◆ **Exercise objective**:
Each time a line of the listing holds "keyed", copy that line.

◆ **Supplied records**:
################

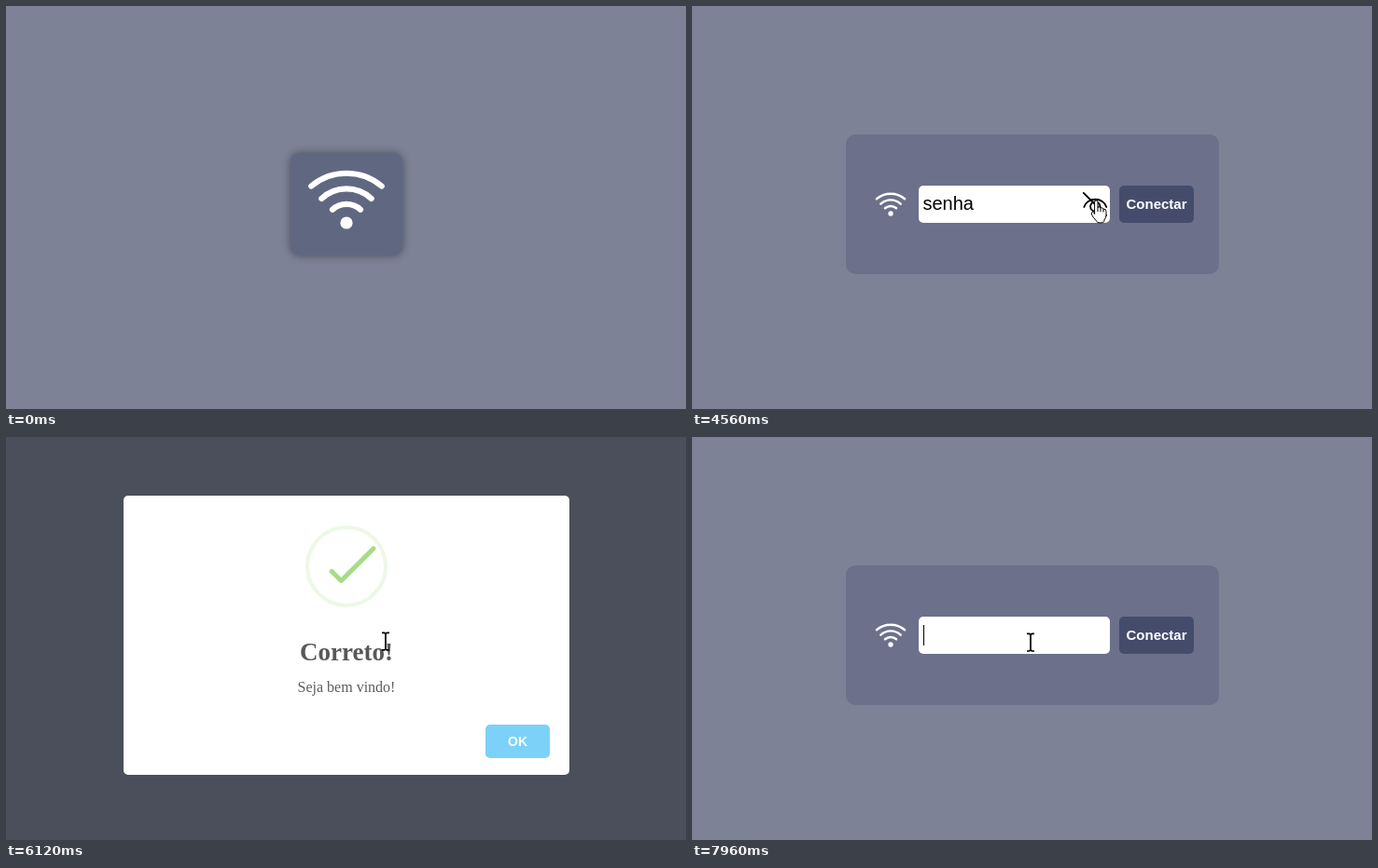
Animation of 729 by 433 pixels, one loop 8000 ms. Source, as an HTML page:

```html
<!DOCTYPE html>
<html lang="pt">
<head>
<meta charset="utf-8">
<title>Wi-Fi</title>
<style>
html, body { margin: 0; width: 100%; height: 100%; overflow: hidden; background: #7d8297; }
svg { display: block; width: 729px; height: 433px; }
.sans { font-family: "Liberation Sans", Arial, sans-serif; }
.serif { font-family: "Liberation Serif", "Times New Roman", serif; fill: #000; text-anchor: middle; }
.line { fill: none; stroke: #000; }
</style>
</head>
<body>
<svg viewBox="0 0 729 433">
  <defs>
    <filter id="soft" x="-30%" y="-30%" width="160%" height="160%"><feGaussianBlur id="blur" stdDeviation="5"/></filter>
  </defs>
  <rect width="729" height="433" fill="#7d8297"/>
  <rect id="shadow" rx="10" filter="url(#soft)"/>
  <rect id="card" rx="10"/>
  <g id="wifi" fill="none" stroke="#fff" stroke-width="6.2" stroke-linecap="round">
    <path d="M-37.7-19.5A58.6 58.6 0 0 1 37.7-19.5M-26.7-6A39 39 0 0 1 26.7-6M-15 5.7A22 22 0 0 1 15 5.7"/>
    <circle cy="20" r="6.6" fill="#fff" stroke="none"/>
  </g>
  <g id="form" class="sans">
    <rect x="243" y="193" width="205" height="40" rx="5" fill="#fff"/>
    <rect x="458" y="193" width="80" height="40" rx="5" fill="#454c6b"/>
    <text x="498" y="218" font-size="15" font-weight="700" fill="#fff" text-anchor="middle">Conectar</text>
    <text id="field" x="247.5" y="219" font-size="20" fill="#000"></text>
    <rect id="caret" y="202" width="1" height="22"/>
    <g id="eye" class="line" stroke-width="1.8" stroke-linecap="round">
      <path d="M420.3 216A12.4 11 0 0 1 444.3 216"/>
      <circle cx="432.3" cy="215.5" r="5.2"/>
      <path id="slash" d="M419.8 200.8L444 225"/>
    </g>
  </g>
  <g id="overlay">
    <rect width="729" height="433" opacity=".4"/>
    <g id="modal">
      <rect x="126" y="63" width="478" height="300" rx="5" fill="#fff"/>
      <circle cx="365" cy="139" r="42" fill="none" stroke="#a5dc86" stroke-opacity=".2" stroke-width="4"/>
      <rect id="tip" height="5" rx="2" fill="#a5dc86"/>
      <rect id="long" height="5" rx="2" fill="#a5dc86"/>
      <text class="serif" x="365" y="240" font-size="27" font-weight="700" opacity=".65">Correto!</text>
      <text class="serif" x="365" y="274" font-size="16" opacity=".64">Seja bem vindo!</text>
      <rect id="ring" x="512" y="307" width="73" height="40" rx="6.5" fill="none" stroke="#2b72a5" stroke-opacity=".29" stroke-width="2"/>
      <rect id="ok" x="514" y="309" width="69" height="36" rx="5"/>
      <text class="sans" x="548.5" y="332" font-size="14" font-weight="700" fill="#fff" text-anchor="middle">OK</text>
    </g>
  </g>
  <g id="pointer">
    <path id="arrow" d="M.5 .7V16.6L4.1 13.2L6.7 18.8L9 17.8L6.6 12.2H11.7Z" fill="#fff" stroke="#000"/>
    <g id="hand" transform="translate(-5.7 -.5)" fill="#fff" stroke="#000">
      <path d="M4 15V2.2Q4 .5 5.7 .5Q7.4 .5 7.4 2.2V8Q9 6.6 10.4 8.4Q12.2 7.6 13.4 9.6Q16.4 9.2 16.4 12V16Q16.4 19 14.3 21.5V23Q13.5 24.5 10 24.5Q6.5 24.5 6 22.5Q2 18.5 1 15.8Q0 13 1.8 12.8Q3 12.8 4 15Z"/>
      <path d="M7.4 8V12.5M10.4 8.4V12.7M13.4 9.6V13" fill="none"/>
    </g>
    <path id="beam" class="line" stroke-width="1.7" d="M-4-9.3H-1.4L0-8.2L1.4-9.3H4M0-8.5V8.5M-4 9.3H-1.4L0 8.2L1.4 9.3H4"/>
    <circle id="press" r="12.3" fill="#e8e600" opacity=".55"/>
  </g>
</svg>
<script>
const LOOP = 8000, STEP = 40;
const el = Object.fromEntries([...document.querySelectorAll('[id]')].map(n => [n.id, n]));

const set = (node, attrs) => { for (const k in attrs) node.setAttribute(k, attrs[k]); };
const show = (node, on) => node.setAttribute('visibility', on ? 'inherit' : 'hidden');
const clamp = v => Math.min(1, Math.max(0, v));
const span = (t, from, length) => clamp((t - from) / length);
const mix = (a, b, p) => a + (b - a) * p;
const during = (t, from, to) => t >= from && t < to;
const inside = (p, x, y, w, h) => p.x >= x && p.x <= x + w && p.y >= y && p.y <= y + h;
const smooth = p => p * p * (3 - 2 * p);

// CSS "ease": cubic-bezier(.25, .1, .25, 1)
function ease(x) {
  const curve = (a, b, s) => 3 * a * s * (1 - s) ** 2 + 3 * b * s * s * (1 - s) + s ** 3;
  let lo = 0, hi = 1;
  for (let i = 0; i < 20; i++) {
    const mid = (lo + hi) / 2;
    if (curve(.25, .25, mid) < x) lo = mid; else hi = mid;
  }
  return x <= 0 ? 0 : x >= 1 ? 1 : curve(.1, 1, lo);
}

// Stops are [progress, ...values], eased from one to the next.
function keyed(p, stops) {
  if (p <= stops[0][0]) return stops[0].slice(1);
  for (let i = 1; i < stops.length; i++) {
    const a = stops[i - 1], b = stops[i];
    if (p <= b[0]) {
      const e = ease((p - a[0]) / (b[0] - a[0]));
      return a.slice(1).map((v, k) => mix(v, b[k + 1], e));
    }
  }
  return stops.at(-1).slice(1);
}

// Pointer moves: start, end, target x, target y
const start = { x: 617, y: 430 };
const moves = [
  [480, 1320, 376.3, 213],
  [3980, 4320, 433.3, 209],
  [4930, 5240, 494, 209],
  [5840, 6320, 354.5, 226],
  [6330, 7040, 546, 315],
  [7340, 7800, 363, 220.7]
];
const presses = [[1600, 1680], [2400, 2440], [4480, 4560], [5320, 5360], [7160, 7240]  , [7920, 7960]];

function pointerAt(t) {
  let { x, y } = start;
  for (const [from, to, tx, ty] of moves) {
    const p = smooth(span(t, from, to - from));
    x = mix(x, tx, p);
    y = mix(y, ty, p);
  }
  return { x, y };
}

function pointerKind(t, p) {
  if (during(t, 5520, 7240)) {
    if (inside(p, 514, 309, 69, 36)) return 'hand';
    return inside(p, 315, 216, 99, 30) ? 'beam' : 'arrow';
  }
  if (t < 1840) return inside(p, 305, 158, 120, 110) ? 'hand' : 'arrow';
  const eye = during(t, 3040, 5320) && inside(p, 419, 199, 26, 28);
  if (eye || inside(p, 458, 193, 80, 40)) return 'hand';
  return inside(p, 243, 193, 205, 40) ? 'beam' : 'arrow';
}

function drawCard(t) {
  const hover = ease(span(t, 1140, 300));
  const open = ease(span(t, 1640, 600));
  const scale = mix(1, 1.05, hover);
  const w = mix(120.5 * scale, 400, open), h = mix(110.5 * scale, 150, open);
  const box = { x: 365 - w / 2, y: 213 - h / 2, width: w, height: h };
  const fill = [[96, 108], [104, 112], [129, 138]].map(([a, b]) => Math.round(mix(a, b, open)));
  set(el.card, { ...box, fill: `rgb(${fill})` });
  set(el.shadow, { ...box, opacity: mix(.38, .48, hover) * (1 - open) });
  set(el.blur, { stdDeviation: mix(5, 7, hover) });
  const size = mix(scale, .4, open);
  set(el.wifi, { transform: `translate(${mix(365, 213, open)} ${mix(213, 215, open)}) scale(${size})` });
  set(el.form, { opacity: span(open, .5, .5) });
}

function drawField(t) {
  const dots = [3040, 3200, 3240, 3400, 3440].filter(at => t >= at).length;
  const filled = during(t, 3040, 5320), plain = t >= 4480;
  el.field.textContent = !filled ? '' : plain ? 'senha' : '•'.repeat(dots);
  show(el.eye, filled);
  show(el.slash, filled && plain);
  show(el.caret, during(t, 2400, 2920) || during(t, 3040, 4000) || during(t, 5320, 5840) || t >= 7920);
  set(el.caret, { x: 248 + (filled ? dots * 7 : 0) });
}

function drawModal(t, p) {
  const from = 5472;
  const shown = during(t, 5520, 7560);
  show(el.overlay, shown);
  if (!shown) return;
  set(el.overlay, { opacity: ease(span(t, from, 300)) * (1 - ease(span(t, 7210, 300))) });
  const [scale] = keyed(span(t, from, 300), [[.01, .5], [.45, 1.05], [.8, .95], [1, 1]]);
  set(el.modal, { transform: `translate(365 213) scale(${scale}) translate(-365 -213)` });

  const tick = span(t, from, 750);
  const [tw, left, ttop] = keyed(tick, [[.54, 0, 1, 19], [.7, 50, -8, 37], [.84, 17, 21, 48], [1, 25, 14, 46]]);
  const [lw, right, ltop] = keyed(tick, [[.65, 0, 46, 54], [.84, 55, 0, 35], [1, 47, 8, 38]]);
  drawStroke(el.tip, 325 + left, 99 + ttop, tw, 45);
  drawStroke(el.long, 405 - right - lw, 99 + ltop, lw, -45);

  show(el.ring, t >= 7160);
  set(el.ok, { fill: inside(p, 514, 309, 69, 36) ? '#78cbf2' : '#7cd1f9' });
}

function drawStroke(node, x, y, width, angle) {
  set(node, { x, y, width, transform: `rotate(${angle} ${x + width / 2} ${y + 2.5})` });
}

function drawPointer(t, p) {
  show(el.pointer, t >= 520 && !during(t, 3040, 4000));
  set(el.pointer, { transform: `translate(${p.x} ${p.y})` });
  const kind = pointerKind(t, p);
  for (const name of ['arrow', 'hand', 'beam']) show(el[name], name === kind);
  show(el.press, presses.some(([a, b]) => during(t, a, b)));
}

function draw(time) {
  const t = Math.floor((time % LOOP) / STEP) * STEP;
  const p = pointerAt(t);
  drawCard(t);
  drawField(t);
  drawModal(t, p);
  drawPointer(t, p);
}

const begin = performance.now();
function tick() {
  draw(Math.max(0, performance.now() - begin));
  requestAnimationFrame(tick);
}
tick();
</script>
</body>
</html>
```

################

◆ **Exercise output**:
function keyed(p, stops) {
  const [scale] = keyed(span(t, from, 300), [[.01, .5], [.45, 1.05], [.8, .95], [1, 1]]);
  const [tw, left, ttop] = keyed(tick, [[.54, 0, 1, 19], [.7, 50, -8, 37], [.84, 17, 21, 48], [1, 25, 14, 46]]);
  const [lw, right, ltop] = keyed(tick, [[.65, 0, 46, 54], [.84, 55, 0, 35], [1, 47, 8, 38]]);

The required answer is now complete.